There is material below. Print exactly the lines starting at the line with "grid-auto-flow: column; margin-top: 10px;" and ending at the line with "67px; top: 541px;", ends included, and no others.

* [ENTRIES SHOWN]:
....

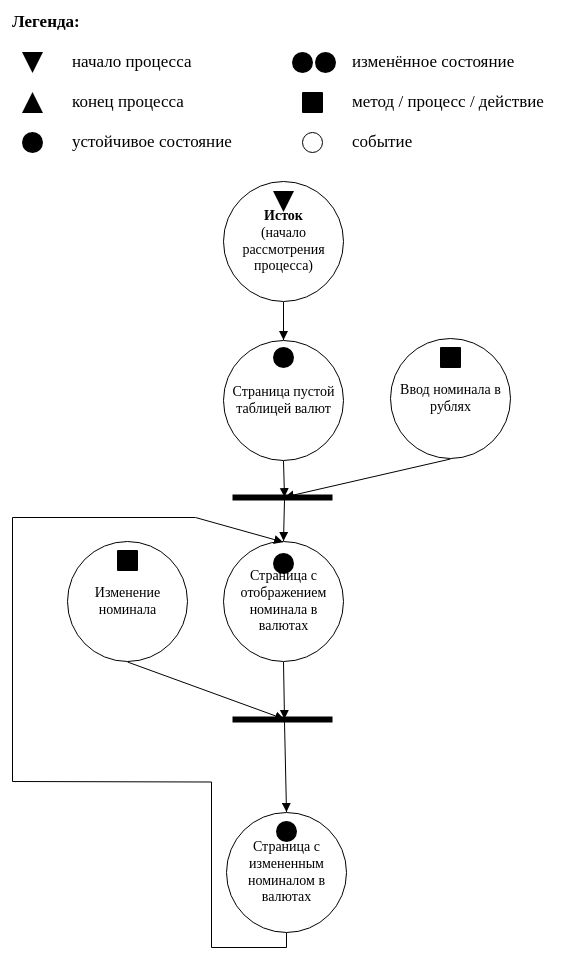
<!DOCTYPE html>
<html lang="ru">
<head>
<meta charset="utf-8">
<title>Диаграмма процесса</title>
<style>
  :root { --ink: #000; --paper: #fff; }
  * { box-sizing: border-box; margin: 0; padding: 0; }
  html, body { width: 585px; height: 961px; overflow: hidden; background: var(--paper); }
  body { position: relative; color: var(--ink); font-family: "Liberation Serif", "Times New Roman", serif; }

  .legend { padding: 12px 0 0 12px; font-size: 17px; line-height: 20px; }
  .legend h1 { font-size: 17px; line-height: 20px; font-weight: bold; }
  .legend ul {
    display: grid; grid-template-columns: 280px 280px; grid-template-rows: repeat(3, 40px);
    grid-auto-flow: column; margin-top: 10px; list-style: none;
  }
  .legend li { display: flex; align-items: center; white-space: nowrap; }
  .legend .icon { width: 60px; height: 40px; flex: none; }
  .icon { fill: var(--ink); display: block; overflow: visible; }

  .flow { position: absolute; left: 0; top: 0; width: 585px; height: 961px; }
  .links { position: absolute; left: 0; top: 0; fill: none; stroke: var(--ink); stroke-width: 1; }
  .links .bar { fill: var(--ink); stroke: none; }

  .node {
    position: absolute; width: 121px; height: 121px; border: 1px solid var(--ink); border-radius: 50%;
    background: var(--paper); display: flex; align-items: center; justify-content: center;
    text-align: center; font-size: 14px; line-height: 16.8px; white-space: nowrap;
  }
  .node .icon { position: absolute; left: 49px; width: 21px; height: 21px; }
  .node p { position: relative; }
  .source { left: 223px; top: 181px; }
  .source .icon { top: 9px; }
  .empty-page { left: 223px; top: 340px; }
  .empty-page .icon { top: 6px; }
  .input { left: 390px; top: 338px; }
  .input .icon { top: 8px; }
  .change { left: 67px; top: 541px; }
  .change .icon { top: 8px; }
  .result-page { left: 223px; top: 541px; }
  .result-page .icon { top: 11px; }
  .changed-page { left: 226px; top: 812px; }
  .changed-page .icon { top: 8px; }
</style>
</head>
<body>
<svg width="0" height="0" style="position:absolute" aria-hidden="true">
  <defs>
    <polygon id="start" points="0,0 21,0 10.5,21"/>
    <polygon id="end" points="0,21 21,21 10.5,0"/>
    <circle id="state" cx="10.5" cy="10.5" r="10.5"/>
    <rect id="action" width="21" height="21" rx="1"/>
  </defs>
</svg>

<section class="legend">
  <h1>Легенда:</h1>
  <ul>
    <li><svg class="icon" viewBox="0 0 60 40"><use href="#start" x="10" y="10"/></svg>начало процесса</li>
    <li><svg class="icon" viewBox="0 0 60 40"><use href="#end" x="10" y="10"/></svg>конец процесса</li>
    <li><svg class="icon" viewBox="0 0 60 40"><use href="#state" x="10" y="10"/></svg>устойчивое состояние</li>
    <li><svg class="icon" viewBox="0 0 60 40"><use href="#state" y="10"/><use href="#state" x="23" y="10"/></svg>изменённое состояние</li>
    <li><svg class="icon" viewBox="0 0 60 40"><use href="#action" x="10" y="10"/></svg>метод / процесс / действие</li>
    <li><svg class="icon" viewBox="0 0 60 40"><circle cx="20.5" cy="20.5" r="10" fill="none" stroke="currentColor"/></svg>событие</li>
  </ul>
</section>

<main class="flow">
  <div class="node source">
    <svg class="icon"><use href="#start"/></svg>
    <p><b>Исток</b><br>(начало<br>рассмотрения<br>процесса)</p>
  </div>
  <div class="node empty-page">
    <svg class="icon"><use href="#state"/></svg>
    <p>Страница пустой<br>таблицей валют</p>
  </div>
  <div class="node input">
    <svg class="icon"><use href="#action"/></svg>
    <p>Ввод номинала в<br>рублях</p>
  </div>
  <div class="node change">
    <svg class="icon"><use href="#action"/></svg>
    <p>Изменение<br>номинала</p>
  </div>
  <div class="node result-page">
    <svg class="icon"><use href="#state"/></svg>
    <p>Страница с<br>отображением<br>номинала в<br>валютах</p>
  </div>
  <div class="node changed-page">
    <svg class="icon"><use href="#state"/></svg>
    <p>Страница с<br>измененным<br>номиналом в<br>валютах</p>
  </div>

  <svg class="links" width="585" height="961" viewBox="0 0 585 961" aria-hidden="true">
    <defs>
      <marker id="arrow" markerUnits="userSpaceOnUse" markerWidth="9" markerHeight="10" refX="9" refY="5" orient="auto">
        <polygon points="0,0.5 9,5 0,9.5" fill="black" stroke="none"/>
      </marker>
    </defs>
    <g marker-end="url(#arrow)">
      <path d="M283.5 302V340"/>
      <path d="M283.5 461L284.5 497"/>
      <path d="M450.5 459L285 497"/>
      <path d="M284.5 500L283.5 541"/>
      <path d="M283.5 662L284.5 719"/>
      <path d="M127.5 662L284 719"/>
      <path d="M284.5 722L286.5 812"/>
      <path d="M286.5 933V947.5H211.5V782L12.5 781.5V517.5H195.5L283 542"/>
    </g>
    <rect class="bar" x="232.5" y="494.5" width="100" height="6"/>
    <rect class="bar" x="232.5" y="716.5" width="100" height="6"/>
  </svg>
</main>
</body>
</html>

....

* [RESULT OF THIS EXERCISE]:
    grid-auto-flow: column; margin-top: 10px; list-style: none;
  }
  .legend li { display: flex; align-items: center; white-space: nowrap; }
  .legend .icon { width: 60px; height: 40px; flex: none; }
  .icon { fill: var(--ink); display: block; overflow: visible; }

  .flow { position: absolute; left: 0; top: 0; width: 585px; height: 961px; }
  .links { position: absolute; left: 0; top: 0; fill: none; stroke: var(--ink); stroke-width: 1; }
  .links .bar { fill: var(--ink); stroke: none; }

  .node {
    position: absolute; width: 121px; height: 121px; border: 1px solid var(--ink); border-radius: 50%;
    background: var(--paper); display: flex; align-items: center; justify-content: center;
    text-align: center; font-size: 14px; line-height: 16.8px; white-space: nowrap;
  }
  .node .icon { position: absolute; left: 49px; width: 21px; height: 21px; }
  .node p { position: relative; }
  .source { left: 223px; top: 181px; }
  .source .icon { top: 9px; }
  .empty-page { left: 223px; top: 340px; }
  .empty-page .icon { top: 6px; }
  .input { left: 390px; top: 338px; }
  .input .icon { top: 8px; }
  .change { left: 67px; top: 541px; }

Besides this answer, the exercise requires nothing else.